The idea we develop is that the rate at which molecules escape from the tire is always proportional to the number in the tire. We can verify this by measuring the pressure at regular intervals and checking whether the change over the interval is proportional to the pressure at the start of the interval. From this we can get an exponential equation for P against time t.

The answer: Exponential decay. As seen in the above animation, the rate that air is escaping is proportional to the amount of air currently in the tire--resulting in an exponential decay function.

The tire model is our introduction to exponential decay. This is a huge idea at this stage as it confronts the students with the two fundamental modes of change. Just as + and × are the two basic operations of arithmetic, so additive and multiplicative change are the basic modes of growth and decay. The most powerful way to think of these is in terms of rate of change. In additive growth, the rate of change is independent of size, whereas in multiplicative growth, the rate of change is proportional to size.
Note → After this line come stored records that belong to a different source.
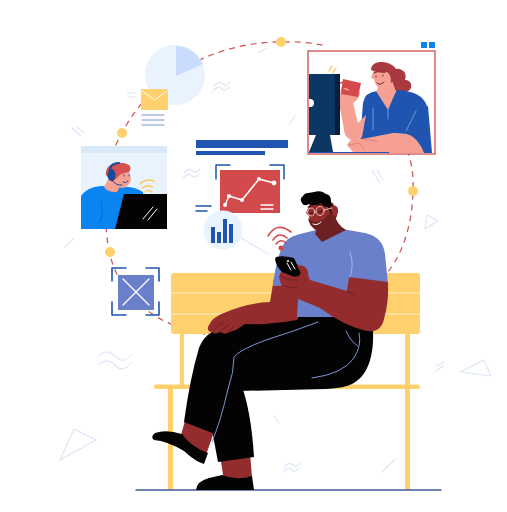
<!DOCTYPE html>
<html lang="en">
<head>
<meta charset="utf-8">
<title>Remote work on a bench</title>
<style>
:root{--yellow:#ffd06b;--blue:#1f55b0;--bright:#0a84f0;--red:#d34a4c;--pale:#e8f3fd;--shirt:#6b80ca;--skin:#942b2d;--shade:#6d2022;--pink:#f6a093;--hair:#a8393f;--ink:#030303;--faint:#dbe5f6}
html,body{margin:0;background:#fff;overflow:hidden}
svg{display:block;width:507px;height:512px}
.line{fill:none;stroke-linecap:round;stroke-linejoin:round}
.faint{stroke:var(--faint);stroke-width:1.1}
.blue{stroke:var(--blue)}
.white{stroke:#fff}
.seam{stroke:#7f92d8;stroke-width:1}
.orbit{stroke:#cf5a5c;stroke-width:1.3;stroke-dasharray:6 5;stroke-linecap:butt}
.yellow{fill:var(--yellow)}
.skin{fill:var(--skin)}
.pink{fill:var(--pink)}
.ink{fill:var(--ink)}
</style>
</head>
<body>
<svg viewBox="0 0 507 512" role="img" aria-label="Man on a bench using a phone, with video calls and charts floating around him">
<defs>
<g id="ripple"><path class="line faint" d="M0 4C4-1 7 0 9 2S14 3 16 0M-1 9C3 4 6 5 8 7S13 8 15 5"/></g>
<clipPath id="call-left"><rect x="81" y="146" width="86" height="83"/></clipPath>
<clipPath id="call-right"><rect x="309" y="52" width="125" height="101"/></clipPath>
</defs>
<rect width="507" height="512" fill="#fff"/>

<g id="background-marks" class="line faint">
<path d="M74 429L96 440L60 460ZM460 372L484 360L491 376ZM427 215L438 221L425 229Z"/>
<path d="M98 357C105 349 111 352 116 357S126 361 131 355M99 365C106 358 111 361 116 366S126 369 131 363"/>
<path d="M65 247L74 238M72 128L81 136M77 127L84 133M382 472L395 459M258 53L267 48M372 170L380 183M377 170L383 180M436 366L444 362M436 371L443 366M274 416L279 423M289 125L295 116M127 93H136M129 97H136"/>
<use href="#ripple" x="214" y="82"/><use href="#ripple" x="284" y="463"/><use href="#ripple" x="184" y="169"/>
</g>

<g id="orbit">
<path class="line orbit" d="M205 334C160 327 116 298 108 245C102 202 106 158 122 133C151 76 215 42 281 42Q306 41 326 46M407 150Q414 168 413 190Q412 240 388 272"/>
<g class="yellow"><circle cx="281" cy="42" r="5"/><circle cx="122" cy="133" r="5"/><circle cx="110" cy="252" r="5"/><circle cx="413" cy="191" r="5"/></g>
</g>

<g id="pie-chart">
<circle cx="175" cy="75" r="30" fill="var(--pale)"/>
<path d="M176 76V46Q194 47 203 64Z" fill="#c9dcfb"/>
</g>
<g id="message">
<rect class="yellow" x="141" y="89" width="27" height="21"/>
<path class="line white" d="M142 91L154.500 100L167 91"/>
<path class="line" stroke="#7b91d4" d="M142 115H164M142 120H164M142 125H164"/>
</g>

<g id="video-call-left" clip-path="url(#call-left)">
<rect x="81" y="146" width="86" height="83" fill="var(--pale)"/>
<rect x="81" y="146" width="86" height="7" fill="#d9e9f8"/>
<path d="M81 196Q87 187 101 186L119 187Q134 186 143 192L140 229H81Z" fill="var(--bright)"/>
<path class="pink" d="M109 178L122 183L117 192Q108 193 104 187Z"/>
<path class="pink" d="M111 169Q121 164 129 170L131 180Q129 187 122 188Q112 187 110 178Z"/>
<path d="M106 175C104 163 120 160 129 165Q132 168 129 172Q120 173 117 178L112 182Z" fill="#d45150"/>
<path class="line" stroke="#164a9c" stroke-width="2" d="M110 173Q109 163 119 163"/>
<ellipse cx="111.500" cy="175" rx="4" ry="6" fill="#164a9c"/>
<path class="line" stroke="#164a9c" d="M112 180Q116 186 122 185M124 175V176M129 175V176M123 182Q126 184 128 181"/>
<path class="line" stroke="#0969c8" d="M101 201Q104 213 100 222"/>
<path class="ink" d="M124 194H167V229H115Z"/>
<path class="line white" d="M143 219L153 207M148 220L157 209"/>
<path class="line" stroke="#ffc95a" stroke-width="1.400" d="M140 184Q146 178 154 181M142 188Q148 184 153 187M145 192Q149 189 152 192"/>
</g>

<g id="video-call-right">
<rect x="308" y="51" width="127" height="103" fill="#fff" stroke="var(--red)" stroke-width="1.300"/>
<path d="M421 42H427V48H421ZM429 42H435V48H429Z" fill="var(--bright)"/>
<g clip-path="url(#call-right)">
<path d="M391 70C401 66 408 72 405 80C413 80 414 91 405 92C394 94 389 85 390 76Z" fill="var(--hair)"/>
<path class="pink" d="M379 83L392 80L397 95L388 107L376 94Z"/>
<path d="M363 103Q365 92 377 91L388 106L397 90Q422 91 427 106L431 154H359Z" fill="var(--blue)"/>
<path class="pink" d="M376 91L388 110L396 91L390 84Z"/>
<path class="pink" d="M374 69Q382 62 391 68L393 80Q389 89 382 89Q375 87 374 79L371 78Z"/>
<path d="M371 70C371 61 384 60 392 65Q399 69 397 79L391 83Q391 74 387 72Q379 74 371 70Z" fill="var(--hair)"/>
<path class="line" stroke="#762a35" d="M376 76V77M383 75V76M377 83Q380 86 384 82M374 73L377 72M382 72L385 72"/>
<path class="pink" d="M339 103L341 88Q345 79 352 83L360 92Q360 99 353 103L358 123L366 115L362 137Q353 145 345 135Z"/>
<path d="M343 79L361 83L358 97L341 94Z" fill="var(--red)"/>
<path class="line" stroke="var(--red)" stroke-width="1.500" d="M343 82Q336 84 339 90"/>
<path class="pink" d="M343 89Q346 86 350 91M347 145Q351 137 362 139L393 133Q414 132 425 143L430 153H354Z"/>
<path d="M408 134L418 111L428 106L432 153H424Q419 139 408 134Z" fill="var(--blue)"/>
<path class="line" stroke="#6f98dd" d="M416 111L406 131M373 108V130M388 109V119"/>
<path class="line" stroke="#e38279" d="M349 145L359 143L365 150M362 139L377 141"/>
<rect x="309" y="74" width="31" height="61" fill="#0d3763"/>
<path d="M335 74H340V135H335Z" fill="#071f3c"/><circle cx="310" cy="103" r="4" fill="#fff"/>
<path d="M316 135H330L333 152H309Z" fill="#0d3763"/>
<path d="M309 152H389V154H309Z" fill="var(--blue)"/>
<path class="line" stroke="#ffc95a" stroke-width="1.400" d="M329 71L332 66M333 73L336 68"/>
</g>
</g>

<g id="charts">
<path d="M196 140H288V148H196ZM196 151H265V155H196Z" fill="var(--blue)"/>
<path class="line blue" stroke-width="1.500" d="M216 179V165H230M270 165H284V179M196 206H211M196 211H207"/>
<rect x="220" y="170" width="60" height="43" fill="var(--red)"/>
<path class="line white" stroke-width="1.500" d="M225 205L229 196L242 200L259 179L274 183M261 205H273M261 209H273"/>
<g fill="#fff"><circle cx="225" cy="205" r="2"/><circle cx="229" cy="196" r="2"/><circle cx="242" cy="200" r="2"/><circle cx="259" cy="179" r="2"/><circle cx="274" cy="183" r="2.400"/></g>
<circle cx="223" cy="230" r="19.500" fill="var(--pale)"/>
<path d="M211 227H215V243H211ZM217 232H221V243H217ZM223 219H227V243H223ZM229 224H233V243H229Z" fill="var(--blue)"/>
<path class="line faint" d="M241 238L268 254"/>
</g>

<g id="image-frame">
<rect x="118" y="275" width="36" height="35" fill="var(--shirt)"/>
<path class="line white" stroke-width="1.300" d="M123 279L149 305M149 279L123 305"/>
<path class="line blue" stroke-width="1.600" d="M112 281V268H126M146 268H159V281M159 302V315H146M126 315H112V302"/>
</g>

<g id="bench">
<rect class="yellow" x="171" y="273" width="249" height="61" rx="3"/>
<path class="line" stroke="#fff0c9" stroke-width="1.200" d="M171 293H420M171 314H420"/>
<path class="yellow" d="M180 334H184V386H180ZM405 334H410V490H405ZM168 388H173V490H168Z"/>
<rect class="yellow" x="154" y="384.500" width="266" height="4.500" rx="2"/>
</g>
<path id="ground" class="line" stroke="#405a9b" stroke-width="1.400" d="M136 490H441"/>

<g id="man">
<g id="far-leg">
<path class="skin" d="M220 455L250 453L252 477L224 481Z"/>
<path class="ink" d="M222 475Q236 481 252 476L254 490H196Q197 481 209 478Z"/>
<path class="ink" d="M211 425L241 384Q251 410 254 457L218 462Z"/>
</g>
<g id="near-leg">
<path class="skin" d="M186 417L215 429L206 455L180 439Z"/>
<path class="ink" d="M182 434Q191 447 208 453L204 464Q196 462 184 451Q167 441 154 440Q150 437 155 433Q166 429 182 434Z"/>
<path class="ink" d="M297 315L357 317L373 331C374 353 369 376 352 384Q345 388 326 389L238 391Q229 411 215 434L184 422Q190 378 199 348Q205 332 222 328Q265 318 297 315Z"/>
</g>
<path class="line seam" d="M318 322Q292 332 266 340Q239 350 234 357Q234 372 228 389Q221 420 212 442M346 331Q351 342 358 346M359 333Q362 345 354 358Q343 374 312 378"/>

<g id="resting-arm">
<path class="skin" d="M274 278L300 280L300 314L297 320Q270 325 245 324L236 330Q229 332 225 334L220 332Q214 335 212 332Q207 332 208 327Q212 317 224 313Q246 303 270 302Z"/>
<path class="line" stroke="var(--shade)" d="M214 331Q217 325 223 322M220 332Q224 327 229 325M228 333L233 327"/>
</g>
<path id="shirt" d="M282 247Q286 237 300 234L320 229H342L365 233Q383 237 385 254L388 284L349 280L351 317H297L299 285L273 286Q275 265 282 247Z" fill="var(--shirt)"/>
<path class="line" stroke="#a6b5ee" d="M350 252Q355 267 349 280M300 268L299 278"/>

<g id="head">
<path fill="var(--shade)" d="M320 222L334 213Q336 224 346 230L322 242L315 234Z"/>
<path class="skin" d="M311 201Q318 197 333 203L337 214Q335 227 326 231Q316 233 310 224L309 216L306 213Z"/>
<path fill="var(--shade)" d="M308 218Q315 225 323 220L335 208L337 215Q334 229 325 232Q313 232 309 222Z"/>
<path class="ink" d="M302 203Q299 199 303 196C305 192 311 193 314 192C321 190 324 193 326 194C331 195 331 199 331 202Q332 206 335 207L338 212L334 216Q330 213 328 207Q323 207 321 203Q313 207 309 204Q304 207 302 203Z"/>
<path class="skin" d="M330 207Q336 203 338 209Q339 216 333 217Z"/>
<g class="line" stroke="#e8bcb3"><ellipse cx="311" cy="212" rx="3.500" ry="4"/><ellipse cx="320" cy="211" rx="4" ry="4.500"/><path d="M324 210L332 208M314.500 212H316"/></g>
<path class="line" stroke="#35090d" d="M310 213L313 213M319 212L322 211M308 207L312 206M317 205L322 204"/>
<path class="line white" d="M313 224Q317 226 321 222"/>
</g>

<g id="phone-arm">
<path class="skin" d="M349 277L388 282Q389 302 384 319Q381 333 367 331Q344 326 320 308L296 298Q284 294 281 284L279 277L284 264Q296 261 305 269L310 280L347 291Z"/>
<path class="ink" d="M276 257Q283 255 294 258L301 273Q299 278 292 276L282 272Q276 266 275 259Z"/>
<path class="line white" d="M287 263L291 270M291 262L295 269"/>
<circle cx="288" cy="261" r="1" fill="#fff"/>
<path class="skin" d="M297 266Q306 264 308 272L309 282L298 278L301 273Z"/>
<path class="line" stroke="var(--shade)" d="M281 276Q288 281 297 280M284 286Q290 289 297 287M347 291L354 295"/>
</g>
<g id="signal" class="line" stroke="var(--red)" stroke-width="1.600">
<path d="M268 236Q277 221 291 232M273 240Q279 231 287 238"/><circle cx="281" cy="248" r="2.500" fill="var(--red)" stroke="none"/><path d="M276 244Q281 238 286 243"/>
</g>
</g>
</svg>
</body>
</html>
This distinction will be encountered in different ways in the next units. Teacher manual** Find more activities here**.